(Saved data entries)
====================
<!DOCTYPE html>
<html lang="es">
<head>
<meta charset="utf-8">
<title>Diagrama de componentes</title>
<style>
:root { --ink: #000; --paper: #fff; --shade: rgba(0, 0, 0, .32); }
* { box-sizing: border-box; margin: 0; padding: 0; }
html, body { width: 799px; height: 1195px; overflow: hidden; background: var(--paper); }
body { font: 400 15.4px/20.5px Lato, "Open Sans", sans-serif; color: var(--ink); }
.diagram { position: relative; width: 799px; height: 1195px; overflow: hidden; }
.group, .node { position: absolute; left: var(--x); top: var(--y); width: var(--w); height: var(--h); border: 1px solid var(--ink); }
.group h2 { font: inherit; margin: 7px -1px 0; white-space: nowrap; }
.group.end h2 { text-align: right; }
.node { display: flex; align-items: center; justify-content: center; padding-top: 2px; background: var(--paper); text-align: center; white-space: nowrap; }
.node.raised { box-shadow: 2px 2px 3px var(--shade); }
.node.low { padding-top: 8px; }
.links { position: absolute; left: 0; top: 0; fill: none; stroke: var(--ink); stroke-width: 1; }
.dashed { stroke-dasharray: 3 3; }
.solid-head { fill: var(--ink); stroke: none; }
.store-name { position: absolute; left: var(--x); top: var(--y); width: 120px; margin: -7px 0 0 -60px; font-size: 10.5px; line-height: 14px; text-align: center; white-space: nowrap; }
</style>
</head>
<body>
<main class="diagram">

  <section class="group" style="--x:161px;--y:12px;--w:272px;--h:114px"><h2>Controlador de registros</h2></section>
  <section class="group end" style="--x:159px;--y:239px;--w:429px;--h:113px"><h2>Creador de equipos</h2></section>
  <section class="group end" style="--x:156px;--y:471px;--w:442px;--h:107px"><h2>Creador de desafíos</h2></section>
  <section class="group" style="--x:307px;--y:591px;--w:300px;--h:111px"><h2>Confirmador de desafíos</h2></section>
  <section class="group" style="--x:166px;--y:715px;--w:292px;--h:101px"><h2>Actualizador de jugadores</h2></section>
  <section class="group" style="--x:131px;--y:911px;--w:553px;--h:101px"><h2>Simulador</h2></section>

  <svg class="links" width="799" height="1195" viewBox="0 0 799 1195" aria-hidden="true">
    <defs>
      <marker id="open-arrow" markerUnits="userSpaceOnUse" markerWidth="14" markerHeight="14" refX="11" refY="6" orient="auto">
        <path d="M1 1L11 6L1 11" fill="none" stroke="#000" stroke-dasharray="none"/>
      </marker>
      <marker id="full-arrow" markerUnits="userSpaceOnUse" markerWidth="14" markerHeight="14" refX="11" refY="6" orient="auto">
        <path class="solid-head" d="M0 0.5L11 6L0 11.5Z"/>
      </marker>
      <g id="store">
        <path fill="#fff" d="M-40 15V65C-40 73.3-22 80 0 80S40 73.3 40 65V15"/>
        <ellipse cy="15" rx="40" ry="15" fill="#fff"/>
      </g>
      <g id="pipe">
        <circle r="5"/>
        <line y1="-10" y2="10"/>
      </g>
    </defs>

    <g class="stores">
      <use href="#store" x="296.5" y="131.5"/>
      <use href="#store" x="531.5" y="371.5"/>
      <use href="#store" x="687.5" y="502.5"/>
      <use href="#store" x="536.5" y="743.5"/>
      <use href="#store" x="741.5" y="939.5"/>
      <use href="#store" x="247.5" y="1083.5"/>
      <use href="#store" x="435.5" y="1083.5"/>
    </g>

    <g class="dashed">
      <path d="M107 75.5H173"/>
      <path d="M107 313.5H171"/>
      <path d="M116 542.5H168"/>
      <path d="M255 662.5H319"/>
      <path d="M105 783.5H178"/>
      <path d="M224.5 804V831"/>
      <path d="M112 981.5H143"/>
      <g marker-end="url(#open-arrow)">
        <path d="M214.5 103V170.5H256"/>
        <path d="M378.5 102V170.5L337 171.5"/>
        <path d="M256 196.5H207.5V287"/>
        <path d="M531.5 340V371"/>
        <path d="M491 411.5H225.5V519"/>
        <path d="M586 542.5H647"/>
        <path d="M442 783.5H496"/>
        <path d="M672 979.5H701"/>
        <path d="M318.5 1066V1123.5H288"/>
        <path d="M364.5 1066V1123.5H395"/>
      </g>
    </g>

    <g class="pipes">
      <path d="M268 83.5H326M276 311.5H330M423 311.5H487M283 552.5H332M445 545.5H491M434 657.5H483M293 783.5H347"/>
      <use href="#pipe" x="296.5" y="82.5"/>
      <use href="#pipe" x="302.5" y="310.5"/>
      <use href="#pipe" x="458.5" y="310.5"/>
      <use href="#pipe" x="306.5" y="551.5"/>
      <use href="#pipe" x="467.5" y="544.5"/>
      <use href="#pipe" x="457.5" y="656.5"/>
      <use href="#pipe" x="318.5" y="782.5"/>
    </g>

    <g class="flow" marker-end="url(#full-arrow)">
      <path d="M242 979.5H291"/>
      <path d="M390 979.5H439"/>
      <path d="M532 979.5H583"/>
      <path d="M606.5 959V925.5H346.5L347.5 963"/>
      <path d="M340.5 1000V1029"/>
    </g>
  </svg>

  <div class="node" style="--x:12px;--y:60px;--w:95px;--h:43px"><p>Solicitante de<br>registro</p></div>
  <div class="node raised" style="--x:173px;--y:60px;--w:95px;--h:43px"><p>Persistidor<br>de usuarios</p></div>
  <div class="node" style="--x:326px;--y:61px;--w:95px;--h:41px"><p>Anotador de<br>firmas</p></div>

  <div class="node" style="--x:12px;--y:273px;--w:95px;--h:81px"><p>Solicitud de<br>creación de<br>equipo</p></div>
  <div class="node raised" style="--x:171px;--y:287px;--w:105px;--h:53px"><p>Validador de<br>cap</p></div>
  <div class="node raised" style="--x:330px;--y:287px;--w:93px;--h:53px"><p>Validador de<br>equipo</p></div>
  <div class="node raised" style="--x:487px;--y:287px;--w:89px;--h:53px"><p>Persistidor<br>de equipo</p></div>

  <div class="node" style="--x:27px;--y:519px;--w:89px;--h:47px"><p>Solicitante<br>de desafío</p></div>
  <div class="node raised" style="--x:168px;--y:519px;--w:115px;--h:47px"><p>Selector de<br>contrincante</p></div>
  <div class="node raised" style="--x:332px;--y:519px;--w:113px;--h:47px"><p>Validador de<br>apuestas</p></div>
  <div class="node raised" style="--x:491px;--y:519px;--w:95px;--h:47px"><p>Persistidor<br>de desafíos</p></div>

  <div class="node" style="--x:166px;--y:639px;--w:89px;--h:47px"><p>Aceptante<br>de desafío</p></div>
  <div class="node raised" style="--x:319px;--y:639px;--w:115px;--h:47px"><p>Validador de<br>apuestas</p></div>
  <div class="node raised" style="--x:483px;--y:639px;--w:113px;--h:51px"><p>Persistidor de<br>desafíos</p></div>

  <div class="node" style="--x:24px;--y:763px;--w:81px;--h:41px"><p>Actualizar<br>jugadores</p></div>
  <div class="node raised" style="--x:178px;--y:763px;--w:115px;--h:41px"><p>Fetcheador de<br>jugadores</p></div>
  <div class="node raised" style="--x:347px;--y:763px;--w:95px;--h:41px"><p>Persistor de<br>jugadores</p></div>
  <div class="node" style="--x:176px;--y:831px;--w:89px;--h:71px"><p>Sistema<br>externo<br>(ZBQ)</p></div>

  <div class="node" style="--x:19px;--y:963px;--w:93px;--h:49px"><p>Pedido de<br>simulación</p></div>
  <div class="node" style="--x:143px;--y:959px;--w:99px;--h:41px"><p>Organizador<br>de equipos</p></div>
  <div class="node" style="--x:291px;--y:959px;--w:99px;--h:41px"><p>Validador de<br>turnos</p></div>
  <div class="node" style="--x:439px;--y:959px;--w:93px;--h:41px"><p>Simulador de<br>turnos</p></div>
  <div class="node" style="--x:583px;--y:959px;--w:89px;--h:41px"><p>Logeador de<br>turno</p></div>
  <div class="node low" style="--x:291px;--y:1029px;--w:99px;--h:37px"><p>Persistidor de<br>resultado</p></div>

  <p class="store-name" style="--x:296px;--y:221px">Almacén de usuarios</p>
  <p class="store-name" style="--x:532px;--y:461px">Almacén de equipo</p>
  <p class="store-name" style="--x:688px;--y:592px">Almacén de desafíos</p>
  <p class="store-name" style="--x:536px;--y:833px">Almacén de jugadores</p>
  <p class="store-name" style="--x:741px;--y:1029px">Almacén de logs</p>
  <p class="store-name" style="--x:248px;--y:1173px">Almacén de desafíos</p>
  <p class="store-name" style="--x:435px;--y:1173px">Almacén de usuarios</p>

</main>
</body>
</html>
====================
• [Assignment] Which lines above include the word "Almacén"? Return each one.

• [Final answer]
  <p class="store-name" style="--x:296px;--y:221px">Almacén de usuarios</p>
  <p class="store-name" style="--x:532px;--y:461px">Almacén de equipo</p>
  <p class="store-name" style="--x:688px;--y:592px">Almacén de desafíos</p>
  <p class="store-name" style="--x:536px;--y:833px">Almacén de jugadores</p>
  <p class="store-name" style="--x:741px;--y:1029px">Almacén de logs</p>
  <p class="store-name" style="--x:248px;--y:1173px">Almacén de desafíos</p>
  <p class="store-name" style="--x:435px;--y:1173px">Almacén de usuarios</p>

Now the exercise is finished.